Finals week! A stressful time for our cramming protagonists who could — let’s be honest! — probably use a break from our endless needling and picking of nits. Instead, why don’t we fast-forward and take up an issue usually saved for after classes have ended: faculty evaluation. And since “English As a Second Language” dealt directly with Community’s most prominent professor, the weaselly, gastrointestinally challenged Señor Chang, it’s only fair that we do the same, wouldn’t you agree? ¿Están de acuerdo? ¡Claro que sí!
When the creators of Community managed to snag Ken Jeong for an extended run just before the season started I’m sure they were thrilled. After all, life’s tough for a new show, especially one on NBC, a network known for its long-term outlook and business savvy* (*joke). Jeong was a made-man in the Apatow clique and coming off a hysterical (and nude) appearance in The Hangover. Plus, he was a medical doctor who was so funny he transitioned full time into comedy! Now, after a year of his super-broad grandstanding as Señor Chang, I think it needs to be said: As a comedian, Jeong makes an excellent doctor.
Look, we like the guy fine! His cameos in Knocked Up and especially last season on Party Down have proven that he can be gangbusters, provided he’s used correctly. Which is to say: in the role of an asshole, in bursts as short as he is. When he outstays his welcome, the humor that starts as awkward ... stays awkward. And not awkward in the the “don’t worry, honey, you’ll grow out of it” way, either. We’ve actually thought Community seemed to figure this out as the season progressed — using Jeong either for quick-cuts and one-liners (his snatching of a box of chicken in “Contemporary American Poultry”) or for balls-out bananas showcases like his Chow-Yun Fat with a paint-cannon masterpiece last week. It seemed clear (to us?) that Jeong was a reliable bench guy and guest star, not someone you build a team around, and it wouldn’t have surprised anyone if this week’s ep — in which it was established that Chang wasn’t a real teacher, just a frustrated key-tar player who scribbled some Spanish phrases off of Sesame Street and was, in fact, often teaching them Klingon — served as his swan song. But au contraire! (Sorry, that’s French.)

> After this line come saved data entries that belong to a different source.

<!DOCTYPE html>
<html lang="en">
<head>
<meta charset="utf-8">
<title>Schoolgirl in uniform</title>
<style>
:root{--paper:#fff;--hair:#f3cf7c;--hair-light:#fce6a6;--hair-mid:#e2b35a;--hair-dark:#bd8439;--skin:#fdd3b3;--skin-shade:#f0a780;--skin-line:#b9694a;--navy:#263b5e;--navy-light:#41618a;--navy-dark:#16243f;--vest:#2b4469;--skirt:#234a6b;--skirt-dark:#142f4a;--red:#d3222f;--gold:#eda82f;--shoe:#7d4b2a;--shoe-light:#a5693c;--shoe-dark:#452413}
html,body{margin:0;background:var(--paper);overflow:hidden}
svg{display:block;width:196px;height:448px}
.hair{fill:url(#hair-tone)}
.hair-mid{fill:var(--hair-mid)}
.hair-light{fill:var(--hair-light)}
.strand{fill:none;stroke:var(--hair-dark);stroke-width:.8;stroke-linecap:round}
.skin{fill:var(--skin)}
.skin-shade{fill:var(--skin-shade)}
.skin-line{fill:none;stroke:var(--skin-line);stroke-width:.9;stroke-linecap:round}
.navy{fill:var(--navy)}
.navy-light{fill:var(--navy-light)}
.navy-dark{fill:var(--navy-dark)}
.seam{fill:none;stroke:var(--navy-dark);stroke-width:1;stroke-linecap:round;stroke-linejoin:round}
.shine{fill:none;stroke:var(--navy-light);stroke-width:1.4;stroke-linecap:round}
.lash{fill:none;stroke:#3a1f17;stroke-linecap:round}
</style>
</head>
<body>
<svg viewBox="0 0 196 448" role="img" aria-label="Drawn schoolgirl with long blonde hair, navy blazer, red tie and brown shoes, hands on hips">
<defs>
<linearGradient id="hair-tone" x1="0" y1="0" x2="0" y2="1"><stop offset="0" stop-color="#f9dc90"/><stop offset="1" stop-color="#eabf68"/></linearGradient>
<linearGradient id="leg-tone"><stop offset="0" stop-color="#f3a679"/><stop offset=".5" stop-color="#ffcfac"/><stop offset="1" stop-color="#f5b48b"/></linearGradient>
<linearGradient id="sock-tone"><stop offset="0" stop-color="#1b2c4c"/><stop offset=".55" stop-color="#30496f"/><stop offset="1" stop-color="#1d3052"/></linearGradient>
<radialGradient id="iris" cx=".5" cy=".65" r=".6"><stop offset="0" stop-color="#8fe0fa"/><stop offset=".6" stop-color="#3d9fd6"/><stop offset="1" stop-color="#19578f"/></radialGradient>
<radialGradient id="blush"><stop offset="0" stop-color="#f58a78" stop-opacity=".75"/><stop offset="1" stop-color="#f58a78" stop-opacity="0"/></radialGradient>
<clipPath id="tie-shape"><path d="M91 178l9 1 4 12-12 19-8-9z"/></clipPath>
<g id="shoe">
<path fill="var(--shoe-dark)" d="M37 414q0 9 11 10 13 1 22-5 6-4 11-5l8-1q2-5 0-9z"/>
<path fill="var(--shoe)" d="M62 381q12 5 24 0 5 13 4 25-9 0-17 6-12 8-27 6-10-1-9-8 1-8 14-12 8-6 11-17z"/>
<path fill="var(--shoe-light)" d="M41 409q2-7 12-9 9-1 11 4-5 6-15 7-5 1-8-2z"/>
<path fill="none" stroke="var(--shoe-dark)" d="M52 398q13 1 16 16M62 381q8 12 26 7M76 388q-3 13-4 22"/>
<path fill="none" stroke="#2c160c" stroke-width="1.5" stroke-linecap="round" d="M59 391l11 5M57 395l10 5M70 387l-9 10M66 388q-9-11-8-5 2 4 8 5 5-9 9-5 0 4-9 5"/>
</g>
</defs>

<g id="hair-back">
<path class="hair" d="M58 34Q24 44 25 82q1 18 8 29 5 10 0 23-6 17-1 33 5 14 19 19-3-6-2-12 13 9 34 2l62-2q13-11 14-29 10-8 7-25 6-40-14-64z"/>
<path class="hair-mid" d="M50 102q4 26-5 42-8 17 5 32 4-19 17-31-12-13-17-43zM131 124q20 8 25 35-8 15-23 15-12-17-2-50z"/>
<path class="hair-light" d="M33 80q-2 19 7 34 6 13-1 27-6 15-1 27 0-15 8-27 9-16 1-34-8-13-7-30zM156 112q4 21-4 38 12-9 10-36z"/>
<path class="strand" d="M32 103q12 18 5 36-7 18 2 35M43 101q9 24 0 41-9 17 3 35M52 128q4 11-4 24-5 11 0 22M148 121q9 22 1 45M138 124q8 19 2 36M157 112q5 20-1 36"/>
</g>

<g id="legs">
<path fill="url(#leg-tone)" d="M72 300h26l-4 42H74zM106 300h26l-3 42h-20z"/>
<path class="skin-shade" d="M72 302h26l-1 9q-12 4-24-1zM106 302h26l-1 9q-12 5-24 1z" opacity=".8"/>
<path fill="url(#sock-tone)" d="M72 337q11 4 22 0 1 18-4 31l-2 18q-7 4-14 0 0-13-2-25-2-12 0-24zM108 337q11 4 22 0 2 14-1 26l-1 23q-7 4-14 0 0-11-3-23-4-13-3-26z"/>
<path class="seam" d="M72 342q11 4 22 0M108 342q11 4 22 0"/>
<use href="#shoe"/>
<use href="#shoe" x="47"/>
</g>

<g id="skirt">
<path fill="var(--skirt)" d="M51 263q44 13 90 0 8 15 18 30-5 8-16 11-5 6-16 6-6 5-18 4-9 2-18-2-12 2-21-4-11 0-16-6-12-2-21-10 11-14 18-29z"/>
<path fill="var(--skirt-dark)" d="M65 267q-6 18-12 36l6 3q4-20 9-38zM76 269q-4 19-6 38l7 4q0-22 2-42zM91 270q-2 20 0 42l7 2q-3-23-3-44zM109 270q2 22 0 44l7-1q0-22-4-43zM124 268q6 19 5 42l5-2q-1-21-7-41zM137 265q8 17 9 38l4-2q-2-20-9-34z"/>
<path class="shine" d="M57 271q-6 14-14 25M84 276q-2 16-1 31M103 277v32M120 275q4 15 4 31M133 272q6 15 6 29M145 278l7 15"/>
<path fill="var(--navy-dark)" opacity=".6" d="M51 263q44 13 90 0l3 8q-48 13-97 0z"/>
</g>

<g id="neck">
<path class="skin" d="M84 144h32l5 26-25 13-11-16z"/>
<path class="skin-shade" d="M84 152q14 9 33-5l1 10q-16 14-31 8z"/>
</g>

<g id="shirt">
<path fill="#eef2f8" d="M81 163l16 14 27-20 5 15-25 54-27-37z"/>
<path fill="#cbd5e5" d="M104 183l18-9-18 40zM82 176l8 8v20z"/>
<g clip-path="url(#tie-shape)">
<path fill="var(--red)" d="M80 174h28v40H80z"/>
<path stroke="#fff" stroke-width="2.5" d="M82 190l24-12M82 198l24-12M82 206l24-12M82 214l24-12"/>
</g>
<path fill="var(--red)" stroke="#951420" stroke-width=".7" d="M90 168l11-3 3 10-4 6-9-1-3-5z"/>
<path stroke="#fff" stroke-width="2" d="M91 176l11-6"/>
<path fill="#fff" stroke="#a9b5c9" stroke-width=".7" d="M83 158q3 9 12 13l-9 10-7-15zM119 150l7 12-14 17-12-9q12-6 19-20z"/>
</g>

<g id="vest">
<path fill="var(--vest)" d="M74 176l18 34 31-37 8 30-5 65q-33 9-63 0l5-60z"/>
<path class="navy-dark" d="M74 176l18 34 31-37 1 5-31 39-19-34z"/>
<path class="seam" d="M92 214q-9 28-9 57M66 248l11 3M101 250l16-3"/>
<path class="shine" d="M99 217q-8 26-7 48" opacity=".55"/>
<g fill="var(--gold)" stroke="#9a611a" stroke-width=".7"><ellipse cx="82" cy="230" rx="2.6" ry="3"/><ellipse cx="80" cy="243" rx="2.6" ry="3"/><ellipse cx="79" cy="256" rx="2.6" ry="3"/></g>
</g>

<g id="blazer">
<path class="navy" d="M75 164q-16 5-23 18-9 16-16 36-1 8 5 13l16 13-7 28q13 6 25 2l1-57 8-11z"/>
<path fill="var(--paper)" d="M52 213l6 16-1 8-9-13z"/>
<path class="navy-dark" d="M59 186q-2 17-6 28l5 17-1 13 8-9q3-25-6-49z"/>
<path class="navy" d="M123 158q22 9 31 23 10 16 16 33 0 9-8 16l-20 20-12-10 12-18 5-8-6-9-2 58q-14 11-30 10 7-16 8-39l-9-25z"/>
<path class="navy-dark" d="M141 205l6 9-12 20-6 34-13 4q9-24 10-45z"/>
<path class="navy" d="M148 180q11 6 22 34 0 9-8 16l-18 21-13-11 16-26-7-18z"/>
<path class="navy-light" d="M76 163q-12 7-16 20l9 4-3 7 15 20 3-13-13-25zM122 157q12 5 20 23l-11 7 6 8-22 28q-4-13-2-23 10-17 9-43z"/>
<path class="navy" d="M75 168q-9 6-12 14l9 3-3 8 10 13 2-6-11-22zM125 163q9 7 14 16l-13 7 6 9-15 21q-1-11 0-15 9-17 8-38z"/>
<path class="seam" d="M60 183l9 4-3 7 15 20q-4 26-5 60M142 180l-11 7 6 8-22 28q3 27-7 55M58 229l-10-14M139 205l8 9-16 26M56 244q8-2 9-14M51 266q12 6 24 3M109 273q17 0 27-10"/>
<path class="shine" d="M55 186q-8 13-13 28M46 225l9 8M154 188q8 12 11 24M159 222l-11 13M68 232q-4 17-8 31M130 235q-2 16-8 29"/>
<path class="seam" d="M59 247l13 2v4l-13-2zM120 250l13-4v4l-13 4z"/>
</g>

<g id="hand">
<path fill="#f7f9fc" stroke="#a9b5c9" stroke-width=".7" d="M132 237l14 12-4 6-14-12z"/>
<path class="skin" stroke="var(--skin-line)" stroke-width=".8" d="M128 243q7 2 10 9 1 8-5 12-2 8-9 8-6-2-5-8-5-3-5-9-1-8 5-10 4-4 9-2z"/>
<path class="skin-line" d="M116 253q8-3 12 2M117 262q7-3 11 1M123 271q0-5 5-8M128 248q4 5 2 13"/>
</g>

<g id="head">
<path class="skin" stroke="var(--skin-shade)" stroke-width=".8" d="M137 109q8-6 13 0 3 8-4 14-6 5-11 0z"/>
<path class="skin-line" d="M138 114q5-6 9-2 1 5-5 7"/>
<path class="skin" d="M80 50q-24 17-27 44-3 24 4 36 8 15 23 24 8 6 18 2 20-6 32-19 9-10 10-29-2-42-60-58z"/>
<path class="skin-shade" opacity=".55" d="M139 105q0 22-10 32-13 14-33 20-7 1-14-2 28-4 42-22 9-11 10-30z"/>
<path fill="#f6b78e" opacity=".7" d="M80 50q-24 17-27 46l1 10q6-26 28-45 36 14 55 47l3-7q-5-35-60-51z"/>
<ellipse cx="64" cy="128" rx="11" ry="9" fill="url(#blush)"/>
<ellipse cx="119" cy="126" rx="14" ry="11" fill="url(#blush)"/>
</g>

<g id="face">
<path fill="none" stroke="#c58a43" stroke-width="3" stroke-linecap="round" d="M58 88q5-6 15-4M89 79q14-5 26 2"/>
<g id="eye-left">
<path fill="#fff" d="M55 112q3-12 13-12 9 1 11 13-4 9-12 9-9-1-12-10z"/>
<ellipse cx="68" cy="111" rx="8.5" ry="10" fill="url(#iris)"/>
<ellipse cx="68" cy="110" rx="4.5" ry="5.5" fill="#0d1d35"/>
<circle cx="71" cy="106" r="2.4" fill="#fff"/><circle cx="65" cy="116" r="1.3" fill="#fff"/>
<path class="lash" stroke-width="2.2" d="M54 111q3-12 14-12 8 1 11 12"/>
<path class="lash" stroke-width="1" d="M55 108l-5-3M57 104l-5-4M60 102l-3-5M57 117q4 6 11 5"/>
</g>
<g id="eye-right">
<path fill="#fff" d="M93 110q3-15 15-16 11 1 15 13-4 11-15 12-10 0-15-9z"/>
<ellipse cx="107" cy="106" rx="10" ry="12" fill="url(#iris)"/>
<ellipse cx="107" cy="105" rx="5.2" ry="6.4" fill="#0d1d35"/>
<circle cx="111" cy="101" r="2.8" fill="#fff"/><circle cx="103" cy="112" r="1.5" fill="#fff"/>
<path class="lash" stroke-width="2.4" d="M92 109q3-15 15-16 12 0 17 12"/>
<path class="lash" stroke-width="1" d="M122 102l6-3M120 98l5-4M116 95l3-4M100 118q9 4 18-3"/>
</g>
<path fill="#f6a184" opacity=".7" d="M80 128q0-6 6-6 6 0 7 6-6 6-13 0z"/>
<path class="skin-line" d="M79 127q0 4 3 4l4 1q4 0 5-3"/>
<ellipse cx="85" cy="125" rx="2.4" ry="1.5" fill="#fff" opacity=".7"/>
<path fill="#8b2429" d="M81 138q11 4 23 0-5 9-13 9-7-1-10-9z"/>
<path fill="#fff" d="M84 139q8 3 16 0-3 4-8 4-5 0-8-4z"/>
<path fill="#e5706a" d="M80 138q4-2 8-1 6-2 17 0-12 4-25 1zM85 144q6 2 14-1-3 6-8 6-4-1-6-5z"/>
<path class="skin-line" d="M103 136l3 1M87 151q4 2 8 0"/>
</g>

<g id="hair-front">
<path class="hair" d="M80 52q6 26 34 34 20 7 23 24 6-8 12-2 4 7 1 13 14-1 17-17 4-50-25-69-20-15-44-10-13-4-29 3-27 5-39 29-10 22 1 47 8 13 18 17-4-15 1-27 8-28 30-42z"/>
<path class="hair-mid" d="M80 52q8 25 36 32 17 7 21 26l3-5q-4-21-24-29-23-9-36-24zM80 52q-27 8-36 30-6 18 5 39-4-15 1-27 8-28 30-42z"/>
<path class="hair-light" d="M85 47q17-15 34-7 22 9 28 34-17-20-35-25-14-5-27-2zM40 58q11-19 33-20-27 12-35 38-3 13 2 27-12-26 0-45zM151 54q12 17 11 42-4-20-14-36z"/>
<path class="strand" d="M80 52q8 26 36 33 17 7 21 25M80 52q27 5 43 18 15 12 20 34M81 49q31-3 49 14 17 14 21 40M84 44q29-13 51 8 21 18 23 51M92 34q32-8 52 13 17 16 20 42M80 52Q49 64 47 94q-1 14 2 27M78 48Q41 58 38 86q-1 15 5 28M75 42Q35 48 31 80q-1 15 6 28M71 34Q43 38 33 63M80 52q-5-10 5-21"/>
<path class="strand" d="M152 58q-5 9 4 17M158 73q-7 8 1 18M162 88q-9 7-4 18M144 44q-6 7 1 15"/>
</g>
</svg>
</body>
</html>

Before we continue with the complaints, let’s focus on the good. Which was: our cramming protagonists! The stress of the approaching final allowed us to spend some quality, zinger-based time with the gang: “Alert nerd!” The Avatar “situation”! The crickets after Spanish 103 is revealed to be at six in the morning! We found this familiar, jokey patter almost as calming as the antelope-murder soundtrack the dean was piping through the speakers — especially after a few weeks of inspired, over-the-top genre parody. Speaking of film parodies, we actually loved Troy’s reverse Good Will Hunting. Everything from the initial fake-out (when he approaches the “unsolvable” math problem on the blackboard, considers it, then steals the chalk) to his impassioned speech to (hey! it’s!) Jerry Minor about how he believes in learning so that one day he, too, can have a student loan, grind his own coffee, and “understand HBO.” All good!
But we were let down by the twist of Chang at the end: that instead of shuffling off to a lucrative career jumping out of things naked in increasingly disappointing Hangover sequels, he’ll instead be enrolling as a student at Greendale. Which means: more opportunities for him to interact with the cast. Which means: eh. Our core study group has really found their comic rhythm heading into season two and interlopers should be viewed as suspiciously as Jack Black’s character was when he, uh, interloped. We can only hope the writers realize that Chang, like a well-played keytar solo, is best used judiciously.
But the bigger picture: There’s only one episode left! You’ll excuse us if we cover our eyes and think of Paul Giamatti in order to mask the tears.
At the AV Club, Todd VanDerWerff thinks the show avoided a letdown after last week by taking a “hard left into the master plot.”
Alan Sepinwall noticed the episode’s quick nod to the genius of Fletch!
At EW, Sandra Gonzalez found the show back in “normal form.” Which she likes!